The sample return capsule from NASA's OSIRIS-REx mission is seen shortly after touching down in the desert at the Department of Defense's Utah Test and Training Range. Keegan Barber/NASA
Topics: Asteroids, Astrobiology, Astrophysics, NASA, Space Exploration
Scientists are exulting over the safe arrival of a canister containing about a cup's worth of asteroid rocks, collected 200 million miles away, that landed in a Utah desert after a 7-year NASA mission sent to retrieve them.
The black pebbles and dirt are older than Earth and are undisturbed remnants of the solar system's early days of planet formation. As part of an asteroid named Bennu, these rocks traveled unsullied through space for eons.
While bits of asteroids regularly fall to our planet as meteorites, scientists want to study pristine asteroid material, stuff that's uncontaminated by our planet, to understand the early chemistry that might have contributed to the emergence of life.

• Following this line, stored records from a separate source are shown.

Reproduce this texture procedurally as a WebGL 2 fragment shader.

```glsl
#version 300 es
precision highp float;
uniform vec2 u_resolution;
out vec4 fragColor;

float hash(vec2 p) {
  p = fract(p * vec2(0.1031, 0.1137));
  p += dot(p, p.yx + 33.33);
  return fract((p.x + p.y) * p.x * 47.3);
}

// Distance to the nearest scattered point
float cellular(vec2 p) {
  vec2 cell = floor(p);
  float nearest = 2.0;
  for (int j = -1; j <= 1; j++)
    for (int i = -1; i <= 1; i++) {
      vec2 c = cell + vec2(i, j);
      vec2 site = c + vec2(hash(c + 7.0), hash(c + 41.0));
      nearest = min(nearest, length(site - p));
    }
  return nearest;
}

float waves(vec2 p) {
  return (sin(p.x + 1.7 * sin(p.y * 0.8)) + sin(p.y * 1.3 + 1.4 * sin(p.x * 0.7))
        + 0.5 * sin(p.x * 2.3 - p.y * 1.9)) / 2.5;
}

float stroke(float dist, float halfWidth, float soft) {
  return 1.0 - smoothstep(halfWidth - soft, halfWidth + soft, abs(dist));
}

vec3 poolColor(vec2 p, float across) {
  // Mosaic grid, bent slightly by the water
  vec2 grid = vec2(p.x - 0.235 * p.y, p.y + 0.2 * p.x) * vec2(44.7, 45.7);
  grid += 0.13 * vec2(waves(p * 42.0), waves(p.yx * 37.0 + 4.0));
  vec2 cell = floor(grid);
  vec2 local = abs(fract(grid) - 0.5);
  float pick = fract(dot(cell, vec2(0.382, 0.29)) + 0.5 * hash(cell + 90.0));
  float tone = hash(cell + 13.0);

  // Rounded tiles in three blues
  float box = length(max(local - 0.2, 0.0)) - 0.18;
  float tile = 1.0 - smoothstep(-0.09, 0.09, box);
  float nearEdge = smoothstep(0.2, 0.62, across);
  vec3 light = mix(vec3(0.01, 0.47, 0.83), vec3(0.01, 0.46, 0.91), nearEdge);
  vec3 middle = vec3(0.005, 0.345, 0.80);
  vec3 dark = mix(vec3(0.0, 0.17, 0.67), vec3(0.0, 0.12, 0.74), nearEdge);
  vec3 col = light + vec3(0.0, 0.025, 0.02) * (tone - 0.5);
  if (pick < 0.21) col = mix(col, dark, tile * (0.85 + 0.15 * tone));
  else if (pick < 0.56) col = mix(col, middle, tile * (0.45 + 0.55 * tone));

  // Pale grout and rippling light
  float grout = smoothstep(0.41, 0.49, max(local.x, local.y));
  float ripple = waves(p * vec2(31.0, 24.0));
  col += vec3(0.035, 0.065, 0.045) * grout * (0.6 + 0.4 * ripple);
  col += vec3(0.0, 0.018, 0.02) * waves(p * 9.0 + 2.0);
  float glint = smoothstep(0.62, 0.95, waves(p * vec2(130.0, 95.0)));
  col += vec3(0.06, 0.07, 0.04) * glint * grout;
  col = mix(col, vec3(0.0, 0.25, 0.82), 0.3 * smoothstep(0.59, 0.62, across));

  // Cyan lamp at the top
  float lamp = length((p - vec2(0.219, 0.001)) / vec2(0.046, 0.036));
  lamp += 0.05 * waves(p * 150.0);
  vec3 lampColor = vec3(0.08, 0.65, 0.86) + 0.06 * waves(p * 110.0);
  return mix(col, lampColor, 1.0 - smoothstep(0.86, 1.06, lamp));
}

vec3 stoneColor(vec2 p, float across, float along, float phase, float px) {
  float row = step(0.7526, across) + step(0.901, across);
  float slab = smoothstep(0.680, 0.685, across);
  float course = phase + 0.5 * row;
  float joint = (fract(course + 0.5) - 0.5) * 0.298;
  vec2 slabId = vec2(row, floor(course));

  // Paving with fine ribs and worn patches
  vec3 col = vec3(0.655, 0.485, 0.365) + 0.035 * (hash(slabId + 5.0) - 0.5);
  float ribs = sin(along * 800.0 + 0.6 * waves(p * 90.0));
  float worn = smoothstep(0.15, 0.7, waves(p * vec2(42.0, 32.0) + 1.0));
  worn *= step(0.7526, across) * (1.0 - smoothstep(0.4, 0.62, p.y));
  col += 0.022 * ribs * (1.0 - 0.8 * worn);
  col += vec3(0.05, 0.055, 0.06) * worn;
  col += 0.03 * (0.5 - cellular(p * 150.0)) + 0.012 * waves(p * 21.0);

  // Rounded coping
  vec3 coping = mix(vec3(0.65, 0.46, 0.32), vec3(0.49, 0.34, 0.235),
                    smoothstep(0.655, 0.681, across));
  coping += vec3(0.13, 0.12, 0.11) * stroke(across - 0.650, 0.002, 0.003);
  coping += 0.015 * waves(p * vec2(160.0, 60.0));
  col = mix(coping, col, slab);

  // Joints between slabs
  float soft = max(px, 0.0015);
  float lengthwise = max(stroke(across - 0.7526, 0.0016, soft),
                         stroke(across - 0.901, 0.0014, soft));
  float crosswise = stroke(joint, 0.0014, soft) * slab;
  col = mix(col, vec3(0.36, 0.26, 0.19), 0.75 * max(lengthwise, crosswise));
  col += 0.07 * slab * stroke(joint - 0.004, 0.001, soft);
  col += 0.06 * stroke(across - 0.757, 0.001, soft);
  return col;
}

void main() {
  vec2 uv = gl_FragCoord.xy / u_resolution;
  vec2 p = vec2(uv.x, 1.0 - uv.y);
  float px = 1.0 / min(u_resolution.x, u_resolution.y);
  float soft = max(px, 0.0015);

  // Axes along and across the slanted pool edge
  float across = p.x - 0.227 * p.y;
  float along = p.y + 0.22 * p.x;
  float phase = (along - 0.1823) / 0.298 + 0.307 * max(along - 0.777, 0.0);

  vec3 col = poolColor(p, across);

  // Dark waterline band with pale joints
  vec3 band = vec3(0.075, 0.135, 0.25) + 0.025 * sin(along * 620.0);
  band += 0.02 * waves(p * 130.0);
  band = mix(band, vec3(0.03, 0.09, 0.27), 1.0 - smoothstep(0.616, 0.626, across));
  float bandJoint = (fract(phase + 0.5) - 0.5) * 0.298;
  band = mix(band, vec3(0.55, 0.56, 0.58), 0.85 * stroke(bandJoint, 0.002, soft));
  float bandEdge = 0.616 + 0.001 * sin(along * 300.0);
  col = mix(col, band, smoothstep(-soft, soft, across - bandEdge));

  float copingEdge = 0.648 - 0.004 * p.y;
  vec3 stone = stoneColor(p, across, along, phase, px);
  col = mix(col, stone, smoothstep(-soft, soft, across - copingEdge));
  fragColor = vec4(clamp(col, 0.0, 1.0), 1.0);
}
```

NASA asteroid sample lands safely in Utah before being whisked away by helicopter, Nell Greenfieldboyce, NPR